Investing in Pandemic-Induced Commercial Real Estate Vacancies: Land of Opportunity or Lemming Cliff of Doom?

Investing in Pandemic-Induced Commercial Real Estate Vacancies: Land of Opportunity or Lemming Cliff of Doom?

By Todd Walls, Chief Innovations Officer

I recently read a couple of news articles about Steak ‘n Shake auctioning off 15 properties and national chains like Starbucks, Pier 1, and McDonalds shuttering hundreds of locations due to non-location pandemic-related issues such as cash flow.

Pre-pandemic, it was pretty much a given that a failed location for one tenant led to negative assumptions about the site. It made brands cautious about relocating there for fear of reliving someone else’s mistake. But the fallout from COVID-19 has brought up a more diverse list of reasons for closure, making it more difficult than ever to pinpoint the specific reasons behind a failed location.

As the real estate industry continues to change dramatically and leaves thousands of vacancies nationwide, it got me thinking. Could expansion to recently vacated locations be an opportunity instead of a potential pitfall? How do we know if it was the location that failed the tenant, or if it was the tenant who failed the location? Was the population too small to support the business?

And how can we know?

Crisis Creates Opportunity

For answers to these questions across all industries, there are automated analytics tools that use de-identified customer behavioral data.

To illustrate how these tools can be used for a restaurant chain, I analyzed 14 recently closed Steak ‘n Shake locations by tracking behavioral data at each location. By using the data I received, I was able to tackle the following critical questions about the Steak ‘n Shake locations to determine if these locations might present good opportunities for another restaurant brand.

Q1). Is there something odd about the trade areas of the closed locations?

These 14 locations pulled customers from an 18-minute trade area on average, with a range of 14 minutes to 19 minutes. Since I know that half of a restaurant’s customer volume usually comes from the first third of the trade area, I now know the primary trade area would be approximately six minutes. The next 25% of customer volume comes from the next third of the trade area, which would be approximately 12 minutes.

A1: The tools show me that the trade area size for each of the closed locations falls in line with the company’s averages, so there are no red flags there. At first look, this location could be good for a potential new restaurant. 

Q2). Who were the customers who actually came to the previous tenant’s location?

When evaluating a site, whether for a relocation or new acquisition, the typical process is to look at who lives or works in the trade area. I was able to take this a step further to investigate the types of customer households that actually went to Steak ‘n Shake.

A2: On average, the closed Steak ‘n Shake locations pulled a higher income demographic as well as more single-family households, compared to the trade area, which shows potential for me.

Q3). Was this a “good” location for the previous tenant?

Now to the big question. Are these closed Steak ‘n Shake locations the poorest performers in the chain, which ultimately signals failure for any concept to follow? Or are these locations victims of the pandemic for non-location reasons? Looking at traffic volumes for each location and benchmarking these volumes against all existing Steak ‘n Shake locations can provide the answer.

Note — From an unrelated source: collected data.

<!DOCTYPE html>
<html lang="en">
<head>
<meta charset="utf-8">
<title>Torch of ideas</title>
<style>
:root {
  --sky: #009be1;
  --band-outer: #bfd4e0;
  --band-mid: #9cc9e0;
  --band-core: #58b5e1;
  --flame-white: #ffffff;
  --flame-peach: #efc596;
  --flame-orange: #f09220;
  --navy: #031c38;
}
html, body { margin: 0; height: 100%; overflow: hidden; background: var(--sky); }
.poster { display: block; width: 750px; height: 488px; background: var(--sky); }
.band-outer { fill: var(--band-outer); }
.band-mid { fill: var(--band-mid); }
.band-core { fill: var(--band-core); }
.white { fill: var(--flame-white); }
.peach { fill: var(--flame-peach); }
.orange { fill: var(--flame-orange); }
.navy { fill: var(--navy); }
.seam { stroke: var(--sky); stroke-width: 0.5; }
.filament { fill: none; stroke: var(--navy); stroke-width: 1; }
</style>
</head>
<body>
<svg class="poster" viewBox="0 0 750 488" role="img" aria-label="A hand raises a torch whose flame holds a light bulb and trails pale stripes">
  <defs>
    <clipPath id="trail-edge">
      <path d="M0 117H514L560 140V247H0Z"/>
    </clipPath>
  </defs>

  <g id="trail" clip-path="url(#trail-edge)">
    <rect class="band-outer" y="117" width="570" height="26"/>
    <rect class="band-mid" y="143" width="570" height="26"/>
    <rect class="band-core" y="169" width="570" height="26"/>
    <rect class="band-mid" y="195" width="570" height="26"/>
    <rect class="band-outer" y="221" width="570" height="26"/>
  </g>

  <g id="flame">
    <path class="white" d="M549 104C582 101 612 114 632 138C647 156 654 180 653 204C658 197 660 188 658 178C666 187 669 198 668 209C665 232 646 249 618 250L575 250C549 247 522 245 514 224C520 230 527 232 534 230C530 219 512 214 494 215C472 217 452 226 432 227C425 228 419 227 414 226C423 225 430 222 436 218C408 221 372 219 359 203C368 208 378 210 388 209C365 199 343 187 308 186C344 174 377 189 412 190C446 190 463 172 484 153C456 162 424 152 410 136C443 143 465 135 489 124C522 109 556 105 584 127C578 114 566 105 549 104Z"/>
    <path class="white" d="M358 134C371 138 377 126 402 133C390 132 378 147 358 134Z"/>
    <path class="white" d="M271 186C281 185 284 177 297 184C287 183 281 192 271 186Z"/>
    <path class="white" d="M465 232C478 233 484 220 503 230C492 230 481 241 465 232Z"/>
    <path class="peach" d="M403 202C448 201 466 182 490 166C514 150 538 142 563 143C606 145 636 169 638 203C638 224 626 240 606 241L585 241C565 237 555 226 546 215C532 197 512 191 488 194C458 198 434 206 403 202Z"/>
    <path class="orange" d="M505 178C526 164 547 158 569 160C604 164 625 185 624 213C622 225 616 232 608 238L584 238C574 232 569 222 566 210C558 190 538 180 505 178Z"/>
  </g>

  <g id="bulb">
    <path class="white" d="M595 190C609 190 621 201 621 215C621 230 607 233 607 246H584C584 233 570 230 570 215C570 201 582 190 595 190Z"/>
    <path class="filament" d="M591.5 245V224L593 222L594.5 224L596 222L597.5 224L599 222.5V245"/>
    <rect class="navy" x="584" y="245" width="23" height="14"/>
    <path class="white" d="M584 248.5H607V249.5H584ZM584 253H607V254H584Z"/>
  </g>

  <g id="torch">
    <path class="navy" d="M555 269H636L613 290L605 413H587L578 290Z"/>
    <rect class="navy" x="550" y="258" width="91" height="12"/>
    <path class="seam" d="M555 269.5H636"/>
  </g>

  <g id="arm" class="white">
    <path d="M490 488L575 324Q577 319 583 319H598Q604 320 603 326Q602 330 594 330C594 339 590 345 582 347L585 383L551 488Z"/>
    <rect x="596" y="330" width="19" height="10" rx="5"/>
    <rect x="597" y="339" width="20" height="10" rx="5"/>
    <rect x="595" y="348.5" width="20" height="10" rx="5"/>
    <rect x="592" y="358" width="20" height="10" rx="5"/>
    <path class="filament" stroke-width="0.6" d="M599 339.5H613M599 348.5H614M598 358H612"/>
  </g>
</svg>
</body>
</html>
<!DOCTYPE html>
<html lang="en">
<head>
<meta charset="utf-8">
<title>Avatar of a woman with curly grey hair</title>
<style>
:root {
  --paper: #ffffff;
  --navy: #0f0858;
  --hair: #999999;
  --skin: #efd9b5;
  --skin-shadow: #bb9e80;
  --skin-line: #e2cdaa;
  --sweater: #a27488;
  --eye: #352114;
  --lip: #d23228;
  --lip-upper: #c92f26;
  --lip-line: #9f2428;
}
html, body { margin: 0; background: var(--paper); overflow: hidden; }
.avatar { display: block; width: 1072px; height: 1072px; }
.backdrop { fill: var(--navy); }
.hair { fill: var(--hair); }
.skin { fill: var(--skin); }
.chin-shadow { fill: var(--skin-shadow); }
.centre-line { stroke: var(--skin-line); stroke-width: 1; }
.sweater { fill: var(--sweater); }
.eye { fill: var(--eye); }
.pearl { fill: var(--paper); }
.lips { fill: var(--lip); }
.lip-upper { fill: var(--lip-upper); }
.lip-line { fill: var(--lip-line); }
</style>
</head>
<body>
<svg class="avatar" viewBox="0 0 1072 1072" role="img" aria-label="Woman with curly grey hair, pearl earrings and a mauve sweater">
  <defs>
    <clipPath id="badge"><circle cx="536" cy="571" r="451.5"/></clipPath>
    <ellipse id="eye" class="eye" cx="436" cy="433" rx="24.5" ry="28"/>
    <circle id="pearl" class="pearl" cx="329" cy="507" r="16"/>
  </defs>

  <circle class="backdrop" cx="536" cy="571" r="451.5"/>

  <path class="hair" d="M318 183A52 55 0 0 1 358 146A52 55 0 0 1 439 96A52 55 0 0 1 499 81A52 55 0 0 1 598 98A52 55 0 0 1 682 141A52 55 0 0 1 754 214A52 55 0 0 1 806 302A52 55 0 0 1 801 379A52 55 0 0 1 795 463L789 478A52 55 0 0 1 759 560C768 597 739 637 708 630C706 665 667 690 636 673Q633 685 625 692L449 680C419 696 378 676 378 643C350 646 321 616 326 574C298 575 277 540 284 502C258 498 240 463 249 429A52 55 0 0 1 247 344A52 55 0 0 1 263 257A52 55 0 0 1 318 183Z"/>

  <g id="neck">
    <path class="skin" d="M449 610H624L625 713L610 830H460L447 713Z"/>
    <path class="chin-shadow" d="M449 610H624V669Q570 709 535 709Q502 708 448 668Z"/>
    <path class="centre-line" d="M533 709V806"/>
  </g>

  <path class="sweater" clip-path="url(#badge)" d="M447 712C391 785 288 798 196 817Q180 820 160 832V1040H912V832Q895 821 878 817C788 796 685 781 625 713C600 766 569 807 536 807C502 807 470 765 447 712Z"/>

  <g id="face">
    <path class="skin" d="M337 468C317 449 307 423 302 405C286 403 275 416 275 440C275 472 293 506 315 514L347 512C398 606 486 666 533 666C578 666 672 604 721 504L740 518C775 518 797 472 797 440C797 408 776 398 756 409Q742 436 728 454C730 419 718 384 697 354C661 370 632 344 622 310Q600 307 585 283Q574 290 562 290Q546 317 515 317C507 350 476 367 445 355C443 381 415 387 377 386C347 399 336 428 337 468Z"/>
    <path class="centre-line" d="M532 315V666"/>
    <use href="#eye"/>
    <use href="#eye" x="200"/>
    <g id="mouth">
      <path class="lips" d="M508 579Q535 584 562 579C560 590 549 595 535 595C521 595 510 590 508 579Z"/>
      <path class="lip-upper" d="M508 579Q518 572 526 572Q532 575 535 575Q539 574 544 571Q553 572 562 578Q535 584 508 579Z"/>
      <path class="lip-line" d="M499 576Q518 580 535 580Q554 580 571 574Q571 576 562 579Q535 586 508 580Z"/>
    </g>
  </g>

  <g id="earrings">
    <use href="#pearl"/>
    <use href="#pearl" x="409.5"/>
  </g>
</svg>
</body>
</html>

A3: On average, the closed Steak ‘n Shake locations’ customer volume was -30% below average. Not unexpected. However, when looking at the closed locations individually, three fell very close to the average national volume for Steak ‘n Shake. 

Conclusion: These are the three locations that I am interested in! The data collected gives me confidence that these three locations were not necessarily failures but were victims of circumstance and possibly great opportunities for my concept.

The Bottom Line

No longer is the process of evaluating real estate too expensive or too difficult. Buxton uses analytics to make any site selector more effective, confident, and less likely to fail.

Mobilytics is a retail analytics tool that uses de-identified customer behavioral data within any geographical area to give you accurate and detailed views of visitors who come and go, including the psychographics of their household. With this tool you can create, analyze, and visualize mobile datasets for any place and see how results change over time.

Match takes this one step further and allows you to compare actual observed visits at any site to visits at a set of a targeted brand’s location. All you have to do is pick a location, select a targeted brand, and select the time range for comparison.

In a matter of minutes, and for less of an investment than you’d think, the data will help you determine if the location failed the tenant or if the tenant failed the location. It does this by evaluating the actual trade area, customer metrics, and performance metrics from billions of pieces of mobile device data. 

To explore these newly available tools from Buxton including Match and Mobilytics, please contact us to learn more.